[Opening Dataset excerpts section]

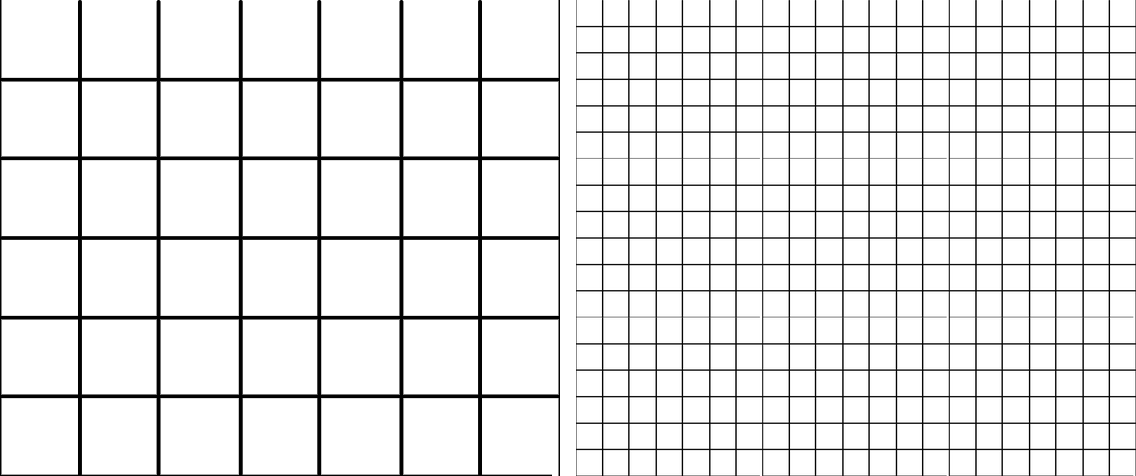
Left: one tile. Right: repeated 3 by 3.
This pattern is drawn by a WebGL 2 fragment shader. Its source:

```glsl
#version 300 es
precision highp float;
// Black hand-ruled grid of 7 by 6 white squares, slightly uneven, with thin outer rules.

#define CELLS vec2(7.0, 6.0)
#define COLUMN_HALF_WIDTH 0.0246   // all lengths are in cells
#define ROW_HALF_WIDTH 0.0232
#define SIDE_HALF_WIDTH 0.0185
#define BASE_HALF_WIDTH 0.0085
#define BASE_END 6.9
#define COLUMN_DRIFT vec2(-0.0079, 0.0131)
#define ROW_DRIFT 0.0053
#define INK vec3(0.006)
#define PAPER vec3(1.0)

const float TAU = 6.2831853;

uniform vec2 u_resolution;
out vec4 fragColor;

// Periodic unevenness of the rules; zero at the canvas edges.
float columnCentre(float index) {
    float phase = TAU * index / CELLS.x;
    return index + dot(COLUMN_DRIFT, sin(phase * vec2(1.0, 3.0)));
}

float rowCentre(float index) {
    return index + ROW_DRIFT * sin(TAU * index / 3.0);
}

// Inner columns end in a round cap at the top; side rules run through.
float columnDistance(vec2 p) {
    float index = round(p.x);
    float across = abs(p.x - columnCentre(index));
    if (mod(index, CELLS.x) < 0.5) return across - SIDE_HALF_WIDTH;
    float beyondCap = max(p.y - (CELLS.y - COLUMN_HALF_WIDTH), 0.0);
    return length(vec2(across, beyondCap)) - COLUMN_HALF_WIDTH;
}

// The base rule is thin, sits on the lower edge and stops short of the right side.
float rowDistance(vec2 p) {
    float index = round(p.y);
    if (mod(index, CELLS.y) < 0.5) {
        float above = p.y - index;
        return max(abs(above - BASE_HALF_WIDTH) - BASE_HALF_WIDTH, p.x - BASE_END);
    }
    return abs(p.y - rowCentre(index)) - ROW_HALF_WIDTH;
}

// Antialiased ink cover from a signed distance.
float cover(float distance, float pixel) {
    return clamp(0.5 - distance / pixel, 0.0, 1.0);
}

void main() {
    vec2 p = gl_FragCoord.xy / u_resolution * CELLS;
    vec2 pixel = CELLS / u_resolution;
    float ink = max(cover(columnDistance(p), pixel.x), cover(rowDistance(p), pixel.y));
    fragColor = vec4(mix(PAPER, INK, ink), 1.0);
}
```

[Closing Dataset excerpts section]

**Problem details:**
Only lines with the string "index" are wanted; please find each one in the listing and copy it.

**Exercise solution:**
float columnCentre(float index) {
    float phase = TAU * index / CELLS.x;
    return index + dot(COLUMN_DRIFT, sin(phase * vec2(1.0, 3.0)));
float rowCentre(float index) {
    return index + ROW_DRIFT * sin(TAU * index / 3.0);
    float index = round(p.x);
    float across = abs(p.x - columnCentre(index));
    if (mod(index, CELLS.x) < 0.5) return across - SIDE_HALF_WIDTH;
    float index = round(p.y);
    if (mod(index, CELLS.y) < 0.5) {
        float above = p.y - index;
    return abs(p.y - rowCentre(index)) - ROW_HALF_WIDTH;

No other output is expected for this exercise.